A photo taken to celebrate the anniversary of the birth of Galilei:
The four major satellites of Jupiter, discovered by Galileo Galilei and Simon Marius and clearly visible from the Earth even through small telescopes, are commonly defined Medici (or Galilean) satellites. They are Io, Europa, Ganymede and Callisto; Ganymede, in particular, is so bright that if it were not close to Jupiter it would be visible even to the naked eye, at night, in the terrestrial sky. Galileo’s first observation of these satellites dates back to 7 January 1610.
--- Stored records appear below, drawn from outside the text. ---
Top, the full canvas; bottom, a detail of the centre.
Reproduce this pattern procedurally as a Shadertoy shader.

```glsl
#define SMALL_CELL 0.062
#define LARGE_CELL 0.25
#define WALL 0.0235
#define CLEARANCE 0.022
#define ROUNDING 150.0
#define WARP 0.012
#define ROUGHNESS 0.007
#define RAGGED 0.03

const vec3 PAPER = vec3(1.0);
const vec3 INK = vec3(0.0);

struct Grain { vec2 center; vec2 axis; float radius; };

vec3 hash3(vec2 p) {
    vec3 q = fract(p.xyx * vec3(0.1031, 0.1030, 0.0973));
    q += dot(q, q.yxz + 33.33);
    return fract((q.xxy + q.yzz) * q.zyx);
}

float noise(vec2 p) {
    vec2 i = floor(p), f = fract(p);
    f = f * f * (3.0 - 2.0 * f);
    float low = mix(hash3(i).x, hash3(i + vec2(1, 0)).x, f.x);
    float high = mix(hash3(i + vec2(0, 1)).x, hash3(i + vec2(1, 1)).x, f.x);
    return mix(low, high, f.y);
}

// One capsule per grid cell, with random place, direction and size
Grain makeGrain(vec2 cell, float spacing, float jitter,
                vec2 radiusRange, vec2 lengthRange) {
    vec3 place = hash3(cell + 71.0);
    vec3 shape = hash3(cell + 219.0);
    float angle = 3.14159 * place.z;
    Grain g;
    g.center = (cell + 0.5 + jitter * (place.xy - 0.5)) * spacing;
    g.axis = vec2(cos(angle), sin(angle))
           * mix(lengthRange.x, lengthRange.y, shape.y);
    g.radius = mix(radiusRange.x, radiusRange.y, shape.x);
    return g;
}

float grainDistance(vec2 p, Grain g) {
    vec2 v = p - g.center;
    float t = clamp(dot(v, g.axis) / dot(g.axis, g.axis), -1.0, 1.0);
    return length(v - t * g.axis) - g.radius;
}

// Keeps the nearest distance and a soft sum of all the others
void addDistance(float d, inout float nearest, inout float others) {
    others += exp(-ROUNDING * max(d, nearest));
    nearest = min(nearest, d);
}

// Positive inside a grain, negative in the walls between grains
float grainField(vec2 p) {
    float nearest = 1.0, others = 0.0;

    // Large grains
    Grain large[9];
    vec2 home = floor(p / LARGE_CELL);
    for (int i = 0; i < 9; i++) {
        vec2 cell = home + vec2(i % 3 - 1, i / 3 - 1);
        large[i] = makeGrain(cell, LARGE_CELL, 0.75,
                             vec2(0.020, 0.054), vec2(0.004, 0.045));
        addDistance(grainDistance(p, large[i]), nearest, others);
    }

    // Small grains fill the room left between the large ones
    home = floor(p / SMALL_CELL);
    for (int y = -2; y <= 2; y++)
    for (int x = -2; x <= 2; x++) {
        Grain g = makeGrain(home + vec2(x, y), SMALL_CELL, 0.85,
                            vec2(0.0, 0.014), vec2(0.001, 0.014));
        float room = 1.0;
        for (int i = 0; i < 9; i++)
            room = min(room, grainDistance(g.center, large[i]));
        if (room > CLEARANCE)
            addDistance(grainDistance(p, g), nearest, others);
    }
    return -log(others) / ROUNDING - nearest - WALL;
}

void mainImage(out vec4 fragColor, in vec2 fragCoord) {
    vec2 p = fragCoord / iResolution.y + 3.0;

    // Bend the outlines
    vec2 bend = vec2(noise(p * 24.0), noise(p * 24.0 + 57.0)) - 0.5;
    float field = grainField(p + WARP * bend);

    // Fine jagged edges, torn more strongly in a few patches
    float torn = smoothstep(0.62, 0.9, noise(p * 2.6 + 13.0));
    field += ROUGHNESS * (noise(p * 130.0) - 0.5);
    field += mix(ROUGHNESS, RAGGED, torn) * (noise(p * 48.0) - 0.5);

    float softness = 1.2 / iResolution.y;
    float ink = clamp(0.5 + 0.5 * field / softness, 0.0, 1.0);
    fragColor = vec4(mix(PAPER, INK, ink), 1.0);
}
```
After several days of observations, Galileo concluded that the four bodies were in orbit around the planet; the discovery was a solid argument in favor of Nicolaus Copernicus’ heliocentric theory, because it showed that not all objects in the solar system orbited the planet Earth.
This is a statue of Galielo erected in Pisa, his city. I took this photo in 2010 when the statue was built, today I photographed Jupiter and I did the photomontage by placing it in the right position on the celestial vault. The position of Jupiter is exact in the sky in fact in the photo I took on November 11 of 2010 Jupiter was in that position, but the satellites could not be seen well (I am sending you the old shot). Shooting data: EOS 5DMk2 at 640Iso, EF24-70 / 2.8 for the Statue, EF300 / 4 for Jupiter